(Stored items)
········

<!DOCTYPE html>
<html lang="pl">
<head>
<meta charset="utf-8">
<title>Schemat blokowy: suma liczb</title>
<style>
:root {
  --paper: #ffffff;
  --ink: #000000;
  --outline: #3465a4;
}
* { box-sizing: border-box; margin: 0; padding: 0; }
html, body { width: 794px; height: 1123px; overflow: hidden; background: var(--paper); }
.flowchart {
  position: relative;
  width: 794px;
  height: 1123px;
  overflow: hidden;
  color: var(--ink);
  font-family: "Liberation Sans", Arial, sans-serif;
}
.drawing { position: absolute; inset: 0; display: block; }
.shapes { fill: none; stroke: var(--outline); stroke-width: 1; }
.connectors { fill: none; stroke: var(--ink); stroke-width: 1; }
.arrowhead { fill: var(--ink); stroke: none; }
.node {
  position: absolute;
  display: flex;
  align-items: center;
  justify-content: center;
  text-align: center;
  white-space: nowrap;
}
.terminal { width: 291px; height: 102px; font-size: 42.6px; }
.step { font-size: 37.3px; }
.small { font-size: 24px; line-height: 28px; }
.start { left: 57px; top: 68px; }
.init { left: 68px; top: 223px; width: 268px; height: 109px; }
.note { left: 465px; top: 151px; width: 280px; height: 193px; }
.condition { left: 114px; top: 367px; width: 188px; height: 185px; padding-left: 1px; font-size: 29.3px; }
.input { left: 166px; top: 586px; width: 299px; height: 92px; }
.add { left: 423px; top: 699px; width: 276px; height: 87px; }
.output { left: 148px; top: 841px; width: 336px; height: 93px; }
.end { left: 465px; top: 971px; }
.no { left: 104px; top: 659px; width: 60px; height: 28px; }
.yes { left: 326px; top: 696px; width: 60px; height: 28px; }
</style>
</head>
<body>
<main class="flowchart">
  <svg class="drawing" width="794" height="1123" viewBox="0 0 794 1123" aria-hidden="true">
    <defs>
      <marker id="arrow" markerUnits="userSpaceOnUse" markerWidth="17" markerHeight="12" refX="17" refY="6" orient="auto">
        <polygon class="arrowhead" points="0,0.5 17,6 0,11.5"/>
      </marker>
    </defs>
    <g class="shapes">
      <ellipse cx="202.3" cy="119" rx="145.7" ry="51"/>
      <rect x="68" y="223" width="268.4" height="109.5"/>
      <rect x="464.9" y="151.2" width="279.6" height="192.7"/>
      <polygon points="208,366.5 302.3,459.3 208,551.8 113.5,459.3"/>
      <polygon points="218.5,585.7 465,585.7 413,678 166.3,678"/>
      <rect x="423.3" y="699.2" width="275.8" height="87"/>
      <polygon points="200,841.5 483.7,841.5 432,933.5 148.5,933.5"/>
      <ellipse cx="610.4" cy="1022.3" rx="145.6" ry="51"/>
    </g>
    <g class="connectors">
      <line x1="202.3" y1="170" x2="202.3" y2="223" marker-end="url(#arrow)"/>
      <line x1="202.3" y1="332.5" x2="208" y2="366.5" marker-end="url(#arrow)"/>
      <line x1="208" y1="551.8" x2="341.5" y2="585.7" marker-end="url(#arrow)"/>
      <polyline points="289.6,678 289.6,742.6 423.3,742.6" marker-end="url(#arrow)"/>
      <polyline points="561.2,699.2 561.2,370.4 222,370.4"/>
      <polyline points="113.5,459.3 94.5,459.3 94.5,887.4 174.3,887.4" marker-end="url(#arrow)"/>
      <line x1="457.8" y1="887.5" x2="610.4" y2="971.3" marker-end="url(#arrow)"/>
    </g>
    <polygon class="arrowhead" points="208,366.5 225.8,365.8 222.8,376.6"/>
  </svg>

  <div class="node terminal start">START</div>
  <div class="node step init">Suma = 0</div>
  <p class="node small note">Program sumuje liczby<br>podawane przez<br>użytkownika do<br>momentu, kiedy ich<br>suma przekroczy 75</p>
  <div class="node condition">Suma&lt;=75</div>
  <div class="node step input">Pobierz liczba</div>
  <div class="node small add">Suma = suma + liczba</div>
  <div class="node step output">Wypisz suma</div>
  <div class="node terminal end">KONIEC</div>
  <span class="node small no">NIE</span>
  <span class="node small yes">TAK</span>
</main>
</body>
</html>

········

YOUR ASSIGNMENT => The lines of the records that contain the string "html" should be located and copied.

SOLVED EXERCISE =>
<!DOCTYPE html>
<html lang="pl">
html, body { width: 794px; height: 1123px; overflow: hidden; background: var(--paper); }
</html>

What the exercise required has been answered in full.